the radical character of the new deal -- 4/13/20
Today's selection -- from Capitalism in America by Alan Greenspan and Adrian Wooldridge. The radical character of the New Deal:
"While trying to fix the wiring of capitalism FDR devoted his first hundred days to putting people back to work. He proposed a Civilian Conservation Corps (CCC) to employ a quarter of a million young men in forestry, flood control, and beautification projects. He also proposed a Federal Emergency Relief Administration (FERA) to allocate federal unemployment assistance to the states. He engaged in bold regional development, most notably creating the Tennessee Valley Authority (TVA), to spur economic development in one of the country's most backward regions.
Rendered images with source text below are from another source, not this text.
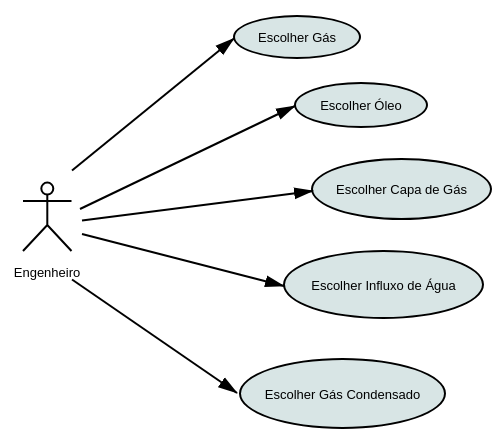
<!DOCTYPE html>
<html lang="pt">
<head>
<meta charset="utf-8">
<title>Casos de uso do engenheiro</title>
<style>
:root { --ink: #000; --paper: #fff; --case-fill: #d8e5e5; }
* { box-sizing: border-box; }
html, body { margin: 0; }
body { background: var(--paper); overflow: hidden; }
.diagram {
  position: relative; width: 504px; height: 444px; overflow: hidden;
  background: var(--paper); color: var(--ink);
  font: 13px/16px "Liberation Sans", Arial, sans-serif;
}
.links { position: absolute; left: 0; top: 0; }
.links line, .actor-figure { stroke: var(--ink); stroke-width: 2; fill: none; }
.use-case {
  position: absolute; display: flex; align-items: center; justify-content: center;
  padding-top: 2px; border: 2px solid var(--ink); border-radius: 50%;
  background: var(--case-fill); white-space: nowrap;
}
.gas { left: 233px; top: 15px; width: 128px; height: 44px; }
.oil { left: 294px; top: 82px; width: 134px; height: 46px; }
.gas-cap { left: 311px; top: 158px; width: 181px; height: 62px; }
.water { left: 283px; top: 250px; width: 201px; height: 69px; }
.condensate { left: 239px; top: 358px; width: 207px; height: 71px; }
.actor-name { position: absolute; left: 7px; top: 265px; width: 80px; text-align: center; }
</style>
</head>
<body>
<main class="diagram">
  <div class="use-case gas">Escolher Gás</div>
  <div class="use-case oil">Escolher Óleo</div>
  <div class="use-case gas-cap">Escolher Capa de Gás</div>
  <div class="use-case water">Escolher Influxo de Água</div>
  <div class="use-case condensate">Escolher Gás Condensado</div>
  <svg class="links" width="504" height="444" viewBox="0 0 504 444" aria-hidden="true">
    <defs>
      <marker id="arrow" markerUnits="userSpaceOnUse" markerWidth="20" markerHeight="14" refX="19" refY="7" orient="auto">
        <polygon points="0,1 20,7 0,13"/>
      </marker>
    </defs>
    <g marker-end="url(#arrow)">
      <line x1="72" y1="170.5" x2="234" y2="38.5" marker-end="url(#arrow)"/>
      <line x1="80" y1="209" x2="295" y2="106" marker-end="url(#arrow)"/>
      <line x1="82" y1="220.5" x2="313" y2="191" marker-end="url(#arrow)"/>
      <line x1="82" y1="234" x2="284" y2="286" marker-end="url(#arrow)"/>
      <line x1="72" y1="279.5" x2="237" y2="393" marker-end="url(#arrow)"/>
    </g>
    <g class="actor-figure">
      <circle cx="47.3" cy="188.6" r="6"/>
      <path d="M47.3 195V225M23 201H71.5M23 251L47.3 225L71.5 251"/>
    </g>
  </svg>
  <div class="actor-name">Engenheiro</div>
</main>
</body>
</html>
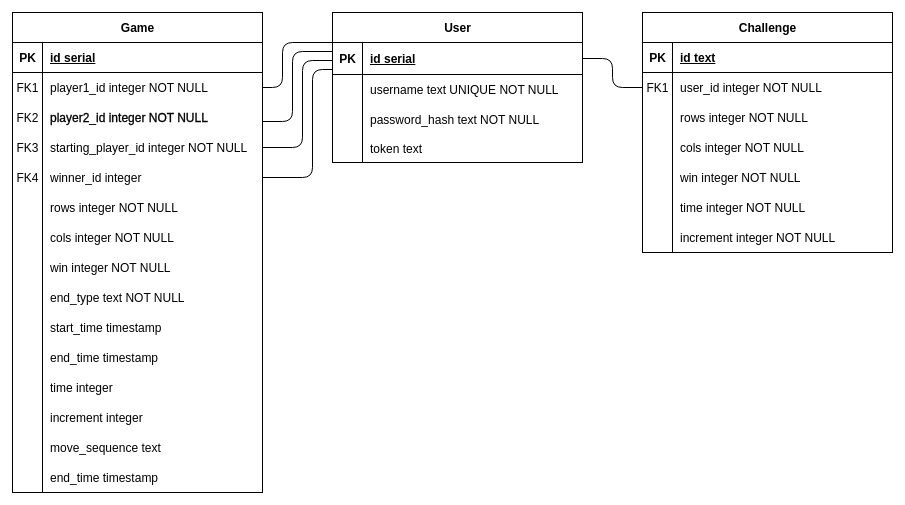
<!DOCTYPE html>
<html lang="en">
<head>
<meta charset="utf-8">
<title>Entity relationship diagram</title>
<style>
:root { --ink: #000; --paper: #fff; }
* { box-sizing: border-box; }
html, body { margin: 0; }
body { background: var(--paper); }
.diagram {
  position: relative; width: 905px; height: 505px; overflow: hidden;
  background: var(--paper); color: var(--ink);
  font: 12px/14px "Liberation Sans", Arial, sans-serif;
}
.links { position: absolute; left: 0; top: 0; fill: none; stroke: var(--ink); stroke-width: 1; }
.entity {
  position: absolute; top: 12px; width: 251px; overflow: hidden;
  display: flex; flex-direction: column;
  border: 1px solid var(--ink); background: var(--paper);
}
.game { left: 12px; height: 481px; }
.user { left: 332px; height: 151px; }
.challenge { left: 642px; height: 241px; }
.entity h2 {
  flex: none; height: 30px; margin: 0; padding-top: 1px;
  display: flex; align-items: center; justify-content: center;
  border-bottom: 1px solid var(--ink); font: inherit; font-weight: 700;
}
.row { flex: none; display: grid; grid-template-columns: 30px 1fr; height: 30px; }
.row > * { display: flex; align-items: center; white-space: nowrap; }
.key { justify-content: center; border-right: 1px solid var(--ink); }
.field { padding-left: 7px; }
.primary { border-bottom: 1px solid var(--ink); font-weight: 700; }
.primary > * { padding-top: 1px; }
.primary .field { text-decoration: underline; }
.user .primary { height: 32px; }
.user .row:last-child { height: 27px; }
.emphasis { -webkit-text-stroke: 0.3px var(--ink); }
</style>
</head>
<body>
<main class="diagram">
  <section class="entity game">
    <h2>Game</h2>
    <div class="row primary"><span class="key">PK</span><span class="field">id serial</span></div>
    <div class="row"><span class="key">FK1</span><span class="field">player1_id integer NOT NULL</span></div>
    <div class="row"><span class="key">FK2</span><span class="field emphasis">player2_id integer NOT NULL</span></div>
    <div class="row"><span class="key">FK3</span><span class="field">starting_player_id integer NOT NULL</span></div>
    <div class="row"><span class="key">FK4</span><span class="field">winner_id integer</span></div>
    <div class="row"><span class="key"></span><span class="field">rows integer NOT NULL</span></div>
    <div class="row"><span class="key"></span><span class="field">cols integer NOT NULL</span></div>
    <div class="row"><span class="key"></span><span class="field">win integer NOT NULL</span></div>
    <div class="row"><span class="key"></span><span class="field">end_type text NOT NULL</span></div>
    <div class="row"><span class="key"></span><span class="field">start_time timestamp</span></div>
    <div class="row"><span class="key"></span><span class="field">end_time timestamp</span></div>
    <div class="row"><span class="key"></span><span class="field">time integer</span></div>
    <div class="row"><span class="key"></span><span class="field">increment integer</span></div>
    <div class="row"><span class="key"></span><span class="field">move_sequence text</span></div>
    <div class="row"><span class="key"></span><span class="field">end_time timestamp</span></div>
  </section>

  <section class="entity user">
    <h2>User</h2>
    <div class="row primary"><span class="key">PK</span><span class="field">id serial</span></div>
    <div class="row"><span class="key"></span><span class="field">username text UNIQUE NOT NULL</span></div>
    <div class="row"><span class="key"></span><span class="field">password_hash text NOT NULL</span></div>
    <div class="row"><span class="key"></span><span class="field">token text</span></div>
  </section>

  <section class="entity challenge">
    <h2>Challenge</h2>
    <div class="row primary"><span class="key">PK</span><span class="field">id text</span></div>
    <div class="row"><span class="key">FK1</span><span class="field">user_id integer NOT NULL</span></div>
    <div class="row"><span class="key"></span><span class="field">rows integer NOT NULL</span></div>
    <div class="row"><span class="key"></span><span class="field">cols integer NOT NULL</span></div>
    <div class="row"><span class="key"></span><span class="field">win integer NOT NULL</span></div>
    <div class="row"><span class="key"></span><span class="field">time integer NOT NULL</span></div>
    <div class="row"><span class="key"></span><span class="field">increment integer NOT NULL</span></div>
  </section>

  <svg class="links" width="905" height="505" viewBox="0 0 905 505" aria-hidden="true">
    <path d="M263 87.5H272.5Q282.5 87.5 282.5 77.5V52.5Q282.5 42.5 292.5 42.5H332"/>
    <path d="M263 121.5H282.5Q292.5 121.5 292.5 111.5V61.5Q292.5 51.5 302.5 51.5H332"/>
    <path d="M263 147.5H292.5Q302.5 147.5 302.5 137.5V70.5Q302.5 60.5 312.5 60.5H332"/>
    <path d="M263 177.5H302.5Q312.5 177.5 312.5 167.5V79.5Q312.5 69.5 322.5 69.5H332"/>
    <path d="M583 58.5H602.5Q612.5 58.5 612.5 68.5V77.5Q612.5 87.5 622.5 87.5H642"/>
  </svg>
</main>
</body>
</html>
"FDR completed his hundred days with what he regarded as 'the most important and far-reaching legislation ever enacted by the American Congress' -- the National Industrial Recovery Act. NIRA proposed federal regulation of maximum hours and minimum wages in selected industries and -- more radical still -- provided workers with the right to unionize and strike. The bill also called for the creation of two new organizations, the National Recovery Administration (NRA) and the Public Works Administration (PWA). The NRA was responsible for implementing a vast process of government sponsored cartelization: regulating production in entire industries and raising prices and wages according to government fiat. The NRA not only suspended America's antitrust laws, it essentially organized the country's industry into a network of government-mandated trusts, an astonishing break with American tradition. The PWA created an ambitious public construction program. When he signed the final bills that emerged from Capitol Hill on June 16, FDR remarked rightly if a little immodestly that 'more history is being made today than in (any) one day of our national life.'
|William Gropper's "Construction of a Dam" (1939)
"The NRA's twin for rural America was the Agricultural Adjustment Act, which was supposed to prevent 'overproduction' and stabilize farm prices. Americans had been leaving the land for decades as new machinery reduced demand for human muscle and city jobs offered higher wages. The 1930s added two complications to this process. Agricultural workers were forced to stay in the countryside because there were no jobs in the cities; and European demand for America's agricultural products was reduced by Smoot-Hawley. The result was that rural poverty was often even more serious than urban poverty. FDR tried to solve the problem by limiting production (by paying farmers not to produce) and boosting prices.
"Action inevitably produced reaction, from the left as well as the right. Norman Thomas, the perennial Socialist presidential candidate, dismissed the New Deal as an attempt 'to cure tuberculosis with cough drops.' Robert La Follette, the governor of Wisconsin, a state with a long tradition of Progressivism (some of it colored by the large number of Scandinavians who settled there, with their strong commitment to good government and social equality), argued that FDR needed to go much further in securing an equitable distribution of wealth. Upton Sinclair, the muckraking novelist, ran for governor of California on a program of confiscating private property and abolishing profit. Another Californian, Francis Townsend, hitherto an obscure physician, became a national figure with his plan to pay everyone two hundred dollars a month, the equivalent of an annual payment of forty-five thousand dollars in today's money, to retire at sixty. Opinion polls showed that 56 percent of the population favored Townsend's plan, and a petition calling on Congress to enact the plan into law gathered 10 million signatures. On the right, William Randolph Hearst took to calling FDR 'Stalin Delano Roosevelt' in private, and his editors took to substituting 'Raw Deal' for 'New Deal' in news coverage. 'Moscow backs Roosevelt,' declared a headline in one of Hearst's twenty-eight newspapers during the 1936 election campaign."